If Congress doesn't act by Friday, mandatory cuts affect all branches of the federal government because of the Budget Control Act of 2011. The nation's governors expressed concern about how the cuts may hinder the budgets of state programs, according to the Wall Street Journal. Republicans and Democrats are blaming each other for looming cuts as a deal by Friday looks less and less likely.
The cuts could have far-reaching effects on government spending and on the American economy.
1.2 trillion: The number, in dollars, of mandatory budget cuts coming in the federal government over the next nine fiscal years, from 2013 to 2021. More than 40 percent of those cuts are to discretionary spending in the Department of Defense, according to a graphic in the Washington Post.
85.4 billion: The number of dollars the 2013 fiscal year budget will be cut if sequestration happens. Of that, $42.7 billion is for defense, a 7.9 percent cut in the department's overall budget. Another $28.7 billion comes from domestic discretionary spending. The Washington Post states no programs are actually eliminated.
64,000: The number of civilian Department of Defense jobs at risk in California alone. The White House estimates the largest state in the union stands to furlough these workers and reduce gross pay by nearly $400 million.
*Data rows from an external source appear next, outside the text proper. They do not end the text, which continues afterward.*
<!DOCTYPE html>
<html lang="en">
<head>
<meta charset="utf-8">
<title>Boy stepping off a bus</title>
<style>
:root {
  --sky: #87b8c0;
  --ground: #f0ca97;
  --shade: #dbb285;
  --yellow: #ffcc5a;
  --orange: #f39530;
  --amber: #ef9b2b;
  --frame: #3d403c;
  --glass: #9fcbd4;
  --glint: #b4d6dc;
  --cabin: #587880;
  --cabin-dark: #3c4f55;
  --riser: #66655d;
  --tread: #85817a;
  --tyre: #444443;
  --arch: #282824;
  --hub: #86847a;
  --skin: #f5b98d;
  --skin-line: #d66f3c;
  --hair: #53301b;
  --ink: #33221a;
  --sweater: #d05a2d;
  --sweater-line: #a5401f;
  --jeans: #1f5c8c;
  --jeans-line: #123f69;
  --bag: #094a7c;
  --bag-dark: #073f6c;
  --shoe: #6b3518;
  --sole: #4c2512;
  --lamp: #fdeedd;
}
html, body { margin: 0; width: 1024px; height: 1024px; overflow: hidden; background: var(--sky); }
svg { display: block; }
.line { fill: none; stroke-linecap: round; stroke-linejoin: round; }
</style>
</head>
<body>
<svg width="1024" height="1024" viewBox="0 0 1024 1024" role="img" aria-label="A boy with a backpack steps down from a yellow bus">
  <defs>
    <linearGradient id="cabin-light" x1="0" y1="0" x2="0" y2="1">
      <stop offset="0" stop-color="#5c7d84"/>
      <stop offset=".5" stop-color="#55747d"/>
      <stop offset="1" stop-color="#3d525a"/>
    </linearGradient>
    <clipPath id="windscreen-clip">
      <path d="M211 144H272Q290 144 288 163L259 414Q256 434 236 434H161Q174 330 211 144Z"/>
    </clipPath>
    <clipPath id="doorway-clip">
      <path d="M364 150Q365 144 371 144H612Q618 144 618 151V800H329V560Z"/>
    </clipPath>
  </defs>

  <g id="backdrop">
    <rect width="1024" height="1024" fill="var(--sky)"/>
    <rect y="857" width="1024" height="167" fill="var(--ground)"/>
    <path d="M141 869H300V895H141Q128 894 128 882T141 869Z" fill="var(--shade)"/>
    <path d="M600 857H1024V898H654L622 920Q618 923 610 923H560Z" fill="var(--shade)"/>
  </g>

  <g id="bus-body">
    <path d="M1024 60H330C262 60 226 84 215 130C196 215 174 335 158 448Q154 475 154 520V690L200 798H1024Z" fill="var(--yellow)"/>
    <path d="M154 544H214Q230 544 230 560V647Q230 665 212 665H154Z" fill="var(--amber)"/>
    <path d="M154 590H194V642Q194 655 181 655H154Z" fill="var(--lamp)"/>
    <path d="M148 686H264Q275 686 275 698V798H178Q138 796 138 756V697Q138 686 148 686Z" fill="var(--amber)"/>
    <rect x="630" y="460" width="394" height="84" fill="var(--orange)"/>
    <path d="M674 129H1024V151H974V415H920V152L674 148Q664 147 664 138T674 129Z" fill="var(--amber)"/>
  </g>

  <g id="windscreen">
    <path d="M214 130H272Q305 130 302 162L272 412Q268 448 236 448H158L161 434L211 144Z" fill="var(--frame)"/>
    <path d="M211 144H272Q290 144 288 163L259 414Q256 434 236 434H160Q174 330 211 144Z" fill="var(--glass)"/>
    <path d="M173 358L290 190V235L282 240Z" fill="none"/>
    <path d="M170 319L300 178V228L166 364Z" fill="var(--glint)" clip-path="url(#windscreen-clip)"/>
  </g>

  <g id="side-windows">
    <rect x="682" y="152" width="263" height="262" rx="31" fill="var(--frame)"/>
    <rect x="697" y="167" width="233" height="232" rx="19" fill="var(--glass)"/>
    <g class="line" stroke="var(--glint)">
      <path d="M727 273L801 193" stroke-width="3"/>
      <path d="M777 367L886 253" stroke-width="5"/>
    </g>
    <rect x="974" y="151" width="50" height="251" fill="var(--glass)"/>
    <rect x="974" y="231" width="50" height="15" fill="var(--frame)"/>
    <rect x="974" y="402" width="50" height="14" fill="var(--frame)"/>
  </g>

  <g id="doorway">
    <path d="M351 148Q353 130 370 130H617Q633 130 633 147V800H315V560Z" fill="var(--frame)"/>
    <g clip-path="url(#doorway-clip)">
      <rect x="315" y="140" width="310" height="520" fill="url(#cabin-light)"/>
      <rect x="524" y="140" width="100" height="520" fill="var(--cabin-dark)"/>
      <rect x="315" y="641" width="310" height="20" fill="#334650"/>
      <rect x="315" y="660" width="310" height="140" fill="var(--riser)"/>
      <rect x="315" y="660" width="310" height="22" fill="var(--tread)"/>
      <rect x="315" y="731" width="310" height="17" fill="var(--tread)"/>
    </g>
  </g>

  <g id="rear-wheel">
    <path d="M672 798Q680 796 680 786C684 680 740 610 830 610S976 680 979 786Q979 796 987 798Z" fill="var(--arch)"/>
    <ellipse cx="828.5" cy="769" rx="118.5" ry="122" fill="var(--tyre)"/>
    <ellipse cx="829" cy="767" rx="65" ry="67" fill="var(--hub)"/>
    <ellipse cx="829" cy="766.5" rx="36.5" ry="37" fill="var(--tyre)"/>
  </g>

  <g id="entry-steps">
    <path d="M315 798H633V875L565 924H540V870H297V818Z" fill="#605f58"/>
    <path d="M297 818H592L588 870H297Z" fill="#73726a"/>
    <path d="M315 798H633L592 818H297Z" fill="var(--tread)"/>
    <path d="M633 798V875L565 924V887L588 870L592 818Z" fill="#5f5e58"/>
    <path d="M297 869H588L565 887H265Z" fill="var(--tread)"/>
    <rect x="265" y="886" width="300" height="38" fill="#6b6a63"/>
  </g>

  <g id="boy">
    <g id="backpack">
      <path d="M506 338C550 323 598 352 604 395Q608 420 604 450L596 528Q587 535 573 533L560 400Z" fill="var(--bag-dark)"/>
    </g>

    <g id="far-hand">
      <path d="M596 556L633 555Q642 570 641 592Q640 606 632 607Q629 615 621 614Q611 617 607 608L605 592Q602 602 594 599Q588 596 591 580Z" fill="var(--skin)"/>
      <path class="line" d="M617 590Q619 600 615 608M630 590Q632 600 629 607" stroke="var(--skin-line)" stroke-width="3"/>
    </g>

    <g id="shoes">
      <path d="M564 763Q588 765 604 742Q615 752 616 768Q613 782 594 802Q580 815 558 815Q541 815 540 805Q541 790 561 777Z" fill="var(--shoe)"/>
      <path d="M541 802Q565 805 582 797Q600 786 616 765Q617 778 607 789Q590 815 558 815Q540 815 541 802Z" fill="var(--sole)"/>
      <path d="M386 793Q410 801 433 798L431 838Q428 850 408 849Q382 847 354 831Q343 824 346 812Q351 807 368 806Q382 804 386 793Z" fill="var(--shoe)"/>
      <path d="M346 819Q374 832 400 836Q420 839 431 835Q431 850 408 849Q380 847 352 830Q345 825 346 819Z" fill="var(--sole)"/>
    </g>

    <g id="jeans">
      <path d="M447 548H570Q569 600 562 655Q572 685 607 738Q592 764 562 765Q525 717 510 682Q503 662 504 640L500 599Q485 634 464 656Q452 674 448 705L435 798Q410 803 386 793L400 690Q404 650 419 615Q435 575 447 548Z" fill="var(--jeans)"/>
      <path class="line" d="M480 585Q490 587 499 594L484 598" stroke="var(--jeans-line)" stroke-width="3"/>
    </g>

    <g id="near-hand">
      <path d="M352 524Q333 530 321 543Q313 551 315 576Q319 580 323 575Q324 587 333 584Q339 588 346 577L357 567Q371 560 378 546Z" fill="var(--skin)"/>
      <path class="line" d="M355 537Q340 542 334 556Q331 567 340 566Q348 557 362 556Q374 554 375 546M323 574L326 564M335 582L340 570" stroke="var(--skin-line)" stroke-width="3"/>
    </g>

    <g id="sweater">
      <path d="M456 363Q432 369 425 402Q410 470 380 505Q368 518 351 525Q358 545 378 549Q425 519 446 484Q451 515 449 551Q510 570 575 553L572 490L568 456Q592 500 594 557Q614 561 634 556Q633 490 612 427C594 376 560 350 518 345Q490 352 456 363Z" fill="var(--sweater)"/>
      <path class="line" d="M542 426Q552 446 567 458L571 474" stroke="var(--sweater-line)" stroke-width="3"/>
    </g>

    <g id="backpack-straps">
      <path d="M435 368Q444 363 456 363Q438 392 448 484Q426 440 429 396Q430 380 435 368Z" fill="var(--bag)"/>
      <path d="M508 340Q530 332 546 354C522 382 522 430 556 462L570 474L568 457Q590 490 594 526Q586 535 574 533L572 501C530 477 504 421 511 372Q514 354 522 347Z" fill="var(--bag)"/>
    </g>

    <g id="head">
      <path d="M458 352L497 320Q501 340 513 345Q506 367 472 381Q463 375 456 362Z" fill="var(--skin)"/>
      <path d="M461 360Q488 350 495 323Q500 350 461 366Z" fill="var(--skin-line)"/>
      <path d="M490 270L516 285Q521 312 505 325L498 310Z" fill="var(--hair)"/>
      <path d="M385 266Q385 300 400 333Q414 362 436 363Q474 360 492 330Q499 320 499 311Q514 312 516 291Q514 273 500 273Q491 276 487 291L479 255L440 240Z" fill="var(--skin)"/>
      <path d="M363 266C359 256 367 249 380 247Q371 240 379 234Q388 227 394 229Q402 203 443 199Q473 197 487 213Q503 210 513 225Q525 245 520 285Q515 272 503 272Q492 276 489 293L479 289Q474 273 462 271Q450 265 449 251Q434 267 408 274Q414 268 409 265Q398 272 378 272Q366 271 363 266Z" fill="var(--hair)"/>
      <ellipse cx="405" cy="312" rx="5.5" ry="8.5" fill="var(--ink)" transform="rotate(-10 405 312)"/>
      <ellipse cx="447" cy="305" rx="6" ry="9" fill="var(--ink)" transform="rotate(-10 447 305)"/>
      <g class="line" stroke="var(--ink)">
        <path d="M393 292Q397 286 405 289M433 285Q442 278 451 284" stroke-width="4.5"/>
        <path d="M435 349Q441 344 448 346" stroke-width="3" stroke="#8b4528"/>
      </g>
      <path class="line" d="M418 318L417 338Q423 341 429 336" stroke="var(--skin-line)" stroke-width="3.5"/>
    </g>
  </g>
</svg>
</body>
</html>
800,000: The number of federal defense employees who earn less income due to budget cuts. Less consumers spending means fewer sales tax receipts for state and local governments. The Chicago Tribune notes the effects of sequestration on the gross domestic product (GDP) of the United States start to be felt during the second quarter as the economy could contract as much as 1.5 percent.
45.7: The number of percentage of Americans who say they will spend less overall because of tax increases that began in January. A survey released Thursday by the National Retail Federation claims many Americans plan to change spending habits in 2013 because of less income. Fewer federal jobs exacerbate an already fragile economic recovery.
125,000: The estimated number of low-income families who could lose federal rent assistance if the budget cuts go ahead as scheduled. USA Today has a list of other programs that face cuts based upon White House information.
1 billion: The number of dollars the Department of Transportation needs to cut out of its budget, a figure roughly 1.4 percent of its entire budget. Transportation Secretary Ray LaHood told a press briefing air traffic controllers face decreased hours which may lead to longer lines at airports. Some facilities may even close temporarily, despite ABC News pointing out the Department of Transportation has a bigger budget this year than last year.
176: The total number of hours Department of Defense employees will each take off from work if they are furloughed until the end of September. Each employee takes no more 16 hours off per pay period.
2,600: The number of National Oceanic and Atmospheric Administration employees due to be furloughed. ABC News reveals, among 57 "terrible" affects of sequestration, extreme weather forecasts may happen slower than normal because of less money to pay employees.
10 billion: The amount, in dollars, meat and poultry producers stand to lose in production because Department of Agriculture inspectors won't be able to do their jobs. Workers could lose as much as $400 million in wages and 15 days of work in the coming months if sequestration numbers are to be believed.
William Browning is a research librarian specializing in U.S. politics.
- Budget, Tax & Economy
- Politics & Government